I think this was one of the first stories that Grandison related to me– may he rest in peace now– because he wanted to shock me a little and see how I reacted to him, to see if he would still be welcome in the church even with all of his questions.
But if you had the privilege of knowing Grandison, you know that a man who was here with a smile on his face, beating even Ernie and Dave to church on many Sundays (which is hard to do, you know), was a person who wasn’t far from faith. He built by hand the pulpit on which I preach
from this morning and lived out many acts of service that were rarely seen and not done for the purpose of showing off or somehow getting ahead in any way among the ranks of church leadership. But yet even up until the days of his death, it was hard for him to say with his words, “I believe in Jesus.” In fact, I don’t ever remembering hearing him saying this at all.
Yet, in this struggle to understand what it means to stake a claim of belief on Jesus– asking ourselves do we have to make faith statements or do we have to show faith in our actions– Jesus informs our thinking here with a parable.
“A man had two sons. He went to the first and said, ‘Son go and work in the
vineyard today.’ He answered, ‘I will not’; but later he changed his mind and
went. The father went to the second [son] and the said the same; and he
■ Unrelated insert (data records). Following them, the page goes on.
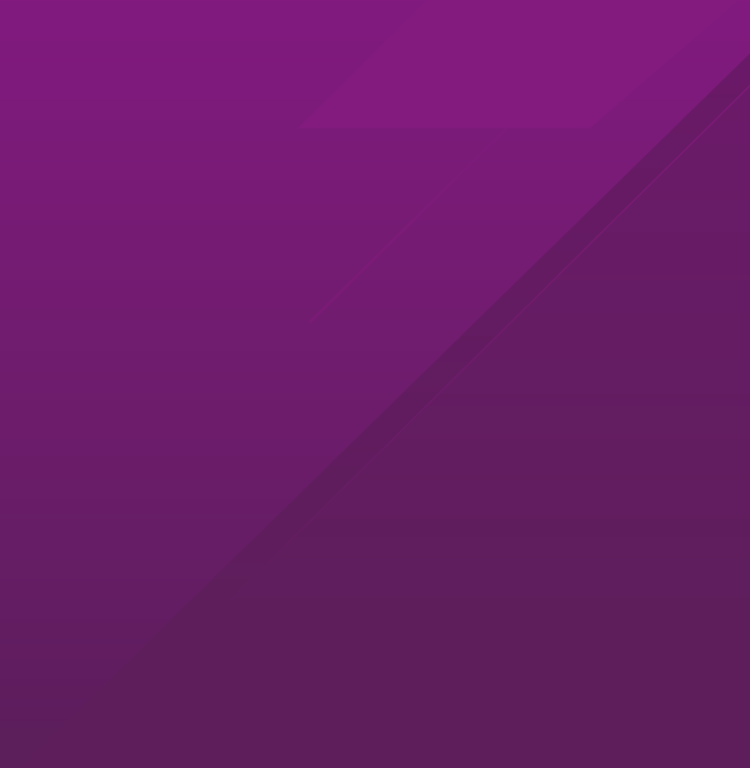
This background is drawn by a Shadertoy shader. Its source:

```glsl
// Purple backdrop: a vertical gradient cut by a darker diagonal plane,
// with a faint slanted panel at the top and two thin fading light streaks.
// Lines are signed distances; every layer is blended with a soft edge.

const float ASPECT = 500.0 / 512.0;

const vec3 SKY_TOP      = vec3(0.508, 0.102, 0.499);
const vec3 SKY_BOTTOM   = vec3(0.363, 0.116, 0.361);
const vec3 PLANE_TOP    = vec3(0.425, 0.101, 0.416);
const vec3 PLANE_BOTTOM = vec3(0.369, 0.118, 0.361);
const vec3 PANEL_COLOR  = vec3(0.508, 0.105, 0.492);
const vec3 STREAK_COLOR = vec3(0.530, 0.105, 0.500);

// Two points on each diagonal, in units of the canvas height
const vec2 PLANE_A = vec2(0.169, 0.141);
const vec2 PLANE_B = vec2(0.977, 0.931);
const vec2 RIM_A   = vec2(0.293, 0.212);
const vec2 RIM_B   = vec2(0.977, 0.889);
const vec2 SHORT_A = vec2(0.404, 0.581);
const vec2 SHORT_B = vec2(0.658, 0.831);

const vec2 PANEL_LEFT  = vec2(0.388, 0.833);
const vec2 PANEL_RIGHT = vec2(0.768, 0.833);
const vec2 PANEL_LEFT_DIR  = vec2(1.0, 1.0);
const vec2 PANEL_RIGHT_DIR = vec2(1.0, 0.86);

const float RIM_WIDTH   = 0.0009;
const float SHORT_WIDTH = 0.0016;
const float BAND_SHADE  = 0.025;

// Signed distance to a line, positive on its lower right side
float lineSide(vec2 p, vec2 origin, vec2 direction) {
    vec2 d = normalize(direction);
    vec2 q = p - origin;
    return q.x * d.y - q.y * d.x;
}

// Position along a segment: 0 at a, 1 at b
float along(vec2 p, vec2 a, vec2 b) {
    vec2 d = b - a;
    return dot(p - a, d) / dot(d, d);
}

// Distance to a segment with round ends
float segment(vec2 p, vec2 a, vec2 b) {
    return length(p - mix(a, b, clamp(along(p, a, b), 0.0, 1.0)));
}

// Coverage of the positive side of a distance
float fill(float dist, float pixel) {
    return smoothstep(-pixel, pixel, dist);
}

void mainImage(out vec4 fragColor, in vec2 fragCoord) {
    vec2 p = fragCoord / iResolution.xy * vec2(ASPECT, 1.0);
    float pixel = 1.0 / iResolution.y;

    // Vertical gradient
    float skyLevel = clamp((p.y - 0.04) / 0.96, 0.0, 1.0);
    vec3 color = mix(SKY_BOTTOM, SKY_TOP, skyLevel);

    // Slanted panel, cut flat along its lower edge
    float panel = fill(lineSide(p, PANEL_LEFT, PANEL_LEFT_DIR), pixel)
                * fill(-lineSide(p, PANEL_RIGHT, PANEL_RIGHT_DIR), pixel)
                * fill(p.y - PANEL_LEFT.y, pixel);
    color = mix(color, PANEL_COLOR, panel);

    // Short streak, brightest at its lower end
    float shortGlow = fill(SHORT_WIDTH - segment(p, SHORT_A, SHORT_B), pixel);
    float shortFade = mix(0.45, 0.25, clamp(along(p, SHORT_A, SHORT_B), 0.0, 1.0));
    color = mix(color, STREAK_COLOR, shortGlow * shortFade);

    // Dark plane, with a deeper band between its edge and the rim line
    float planeLevel = clamp((p.y - 0.20) / 0.74, 0.0, 1.0);
    vec3 plane = mix(PLANE_BOTTOM, PLANE_TOP, planeLevel);
    float band = fill(-lineSide(p, RIM_A, RIM_B - RIM_A), pixel);
    plane *= 1.0 - BAND_SHADE * band * smoothstep(0.1, 0.6, p.y);
    float planeMask = fill(lineSide(p, PLANE_A, PLANE_B - PLANE_A), pixel);
    color = mix(color, plane, planeMask);

    // Rim line, fading out toward the lower left
    float rim = fill(RIM_WIDTH - segment(p, RIM_A, RIM_B), pixel);
    float rimFade = 0.75 * clamp(along(p, RIM_A, RIM_B), 0.0, 1.0);
    color = mix(color, STREAK_COLOR, rim * rimFade);

    fragColor = vec4(color, 1.0);
}
```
answered, ‘I go, sir.’; but he did not go. Which of the two did the will of his
father? They said, ‘the first.”
In this story, we find an appreciation by Jesus of the struggle of belief– while the first son says in the beginning, “No I won’t go” in the end this
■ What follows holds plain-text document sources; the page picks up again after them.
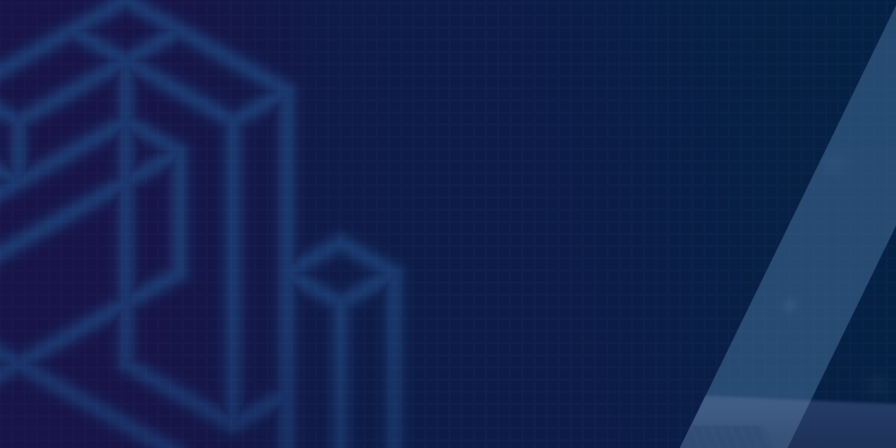
This background is drawn by a WebGL 2 fragment shader. Its source:

```glsl
#version 300 es
precision highp float;

uniform vec2 u_resolution;
out vec4 fragColor;

#define GRID_STEP 0.0271
#define GRID_GAIN 0.020
#define LINE_GLOW 0.023
#define LINE_GAIN 0.88
#define ISO_STEP vec2(0.1198, 0.0677)
#define ISO_ORIGIN vec2(0.281, 1.0)
#define BAND_SLOPE 0.488
#define BAND_LEFT 1.518
#define BAND_RIGHT 1.758
#define DESK_TOP 0.118

const vec3 PURPLE = vec3(0.088, 0.078, 0.283);
const vec3 NAVY = vec3(0.048, 0.110, 0.278);
const vec3 TEAL = vec3(0.022, 0.125, 0.262);
const vec3 LINE_BLUE = vec3(0.105, 0.230, 0.440);
const vec3 BAND_BLUE = vec3(0.142, 0.287, 0.443);
const vec3 DESK_BLUE = vec3(0.255, 0.370, 0.535);

float segmentDistance(vec2 p, vec2 a, vec2 b) {
    vec2 ab = b - a;
    float t = clamp(dot(p - a, ab) / max(dot(ab, ab), 1e-6), 0.0, 1.0);
    return length(p - a - t * ab);
}

// Distance to the visible edges of an isometric box.
// cell: front corner of the lid in lattice steps, size: left, right and down extents
float boxDistance(vec2 p, vec2 cell, vec3 size) {
    vec2 front = ISO_ORIGIN + vec2(cell.x, -cell.y) * ISO_STEP;
    vec2 toLeft = vec2(-size.x, size.x) * ISO_STEP;
    vec2 toRight = vec2(size.y) * ISO_STEP;
    vec2 down = vec2(0.0, -2.0 * size.z * ISO_STEP.y);
    vec2 left = front + toLeft;
    vec2 right = front + toRight;
    vec2 back = left + toRight;
    float d = min(segmentDistance(p, left, back), segmentDistance(p, right, back));
    d = min(d, segmentDistance(p, front, front + down));
    d = min(d, segmentDistance(p, left, left + down));
    d = min(d, segmentDistance(p, right, right + down));
    for (int i = 0; i < 2; i++) {
        vec2 drop = float(i) * down;
        d = min(d, segmentDistance(p, front + drop, left + drop));
        d = min(d, segmentDistance(p, front + drop, right + drop));
    }
    return d;
}

float blocksDistance(vec2 p) {
    const vec2 cells[6] = vec2[6](vec2(2, 4), vec2(4, 10), vec2(-2, 4),
                                  vec2(-3, 9), vec2(1, 15), vec2(0, 2));
    const vec3 sizes[6] = vec3[6](vec3(2, 1, 5), vec3(1, 1, 3), vec3(1, 2, 1),
                                  vec3(1, 4, 2), vec3(4, 0, 3), vec3(1, 1, 0));
    float d = 10.0;
    for (int i = 0; i < 6; i++) d = min(d, boxDistance(p, cells[i], sizes[i]));
    return d;
}

float gridLines(vec2 p) {
    vec2 cell = abs(fract(vec2(p.x, 1.0 - p.y) / GRID_STEP - vec2(0.03, 0.27) + 0.5) - 0.5);
    vec2 line = 1.0 - smoothstep(0.0, 0.16, cell);
    return max(line.x, line.y);
}

float softSpot(vec2 p, vec2 center, float radius) {
    vec2 q = (p - center) / radius;
    return exp(-dot(q, q));
}

void main() {
    vec2 p = gl_FragCoord.xy / u_resolution.y;
    float pixel = 1.0 / u_resolution.y;

    // Base gradient
    vec3 color = mix(PURPLE, NAVY, smoothstep(0.25, 1.0, p.x));
    color = mix(color, TEAL, smoothstep(1.1, 2.0, p.x + 0.2 * (p.y - 0.5)));

    // Blurred isometric blocks
    float d = blocksDistance(p) / LINE_GLOW;
    float fade = LINE_GAIN * mix(0.78, 1.0, smoothstep(0.0, 0.4, p.y));
    color = mix(color, LINE_BLUE, fade * exp(-d * d));

    // Fine grid
    color += GRID_GAIN * gridLines(p) * vec3(0.5, 0.9, 1.0);

    // Slanted translucent band
    float slant = p.x - BAND_SLOPE * p.y;
    float pastLeft = smoothstep(-pixel, pixel, slant - BAND_LEFT);
    float pastRight = smoothstep(-pixel, pixel, slant - BAND_RIGHT);
    float band = pastLeft * (1.0 - pastRight);
    vec3 bandColor = BAND_BLUE + vec3(0.015, 0.006, 0.008) * (1.0 - p.y);
    bandColor += 0.008 * gridLines(p);
    color = mix(color, bandColor, band);

    // Faint blurred lights and the pale desk below
    float lights = softSpot(p, vec2(1.763, 0.318), 0.016)
                 + 0.6 * softSpot(p, vec2(1.862, 0.635), 0.025)
                 + 0.8 * softSpot(p, vec2(1.96, 0.14), 0.025);
    color += 0.035 * lights * pastLeft;
    float deskEdge = DESK_TOP - 0.045 * (p.x - 1.575);
    float desk = 1.0 - smoothstep(-0.008, 0.006, p.y - deskEdge);
    vec3 deskColor = mix(DESK_BLUE, vec3(0.150, 0.240, 0.410), pastRight);
    deskColor *= mix(0.86, 1.0, smoothstep(0.0, 0.1, p.y));
    color = mix(color, deskColor, 0.9 * desk * pastLeft);

    // Dark key rows on the desk
    float keys = (1.0 - smoothstep(0.045, 0.055, p.y))
               * (1.0 - smoothstep(1.71, 1.74, p.x + 0.5 * p.y));
    float gaps = smoothstep(0.25, 0.45, abs(fract((p.x + 0.4 * p.y) / 0.022) - 0.5));
    color = mix(color, vec3(0.180, 0.290, 0.450), keys * band * (0.75 - 0.3 * gaps));

    fragColor = vec4(color, 1.0);
}
```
is the son who changes his mind and does as his father asks while the second son speaks loudly at first– sure I’ll go but whose actions don’t follow
From this parable I gather that authority, according to Jesus rests in actions. Why did he want people to follow him? And for his future disciples, how would he want them to make known his authority?
This is not to say that Jesus didn’t care about words and the confessions they can make, but words, he knew would never be the whole story. For Jesus, his a mission that was never about proving himself through particular words or wielding political power or even being able to pass a test which said he had the proper knowledge of the Torah. It was always about simply being who he was, for the authority on which his life’s
work rested would simply speak for itself.
So, today, I ask you not what do you believe, but who are you? Whose are you? On what authority are you resting your life? What do our actions show about the fruits of the spirit– love, joy, peace, patience, kindness, goodness and so on appearing the world ? What do our actions show about what we really believe in our hearts, even if can’t yet say the words aloud? Didn’t St. Francis of Assisi once say, “Preach the gospel at all times and if necessary use words?”
I am not saying that words of faith aren’t important. I’m not saying that professing “Jesus as Lord” is not something that we should learn to
say together. I’m not saying that we should throw out altogether the historic words of the Creeds (as we said together earlier in the service), that our forefathers and mothers in the faith have shared together.
But, what I am saying today is let us shy away from Jesus because we can’t say yet what we think are all the “right words.” Let us affirm together the journey that each of us are now. Let us commit together anew to allow the life and work of Jesus to soak into your daily life with no checklist of what this journey looks through the ups and down and twists and turns. Knowing that as we stay on the journey, it becomes just a little easier
every step, every day, every week, every year to follow Jesus both in actions and words.
So, let us join our voices and sing, I have decided to follow Jesus– such is something I could imagine that Grandison, even Grandison would cheer us on in singing this day– as he’s conversing with Jesus as we speak, asking him now all his questions.
Let us keep following this day.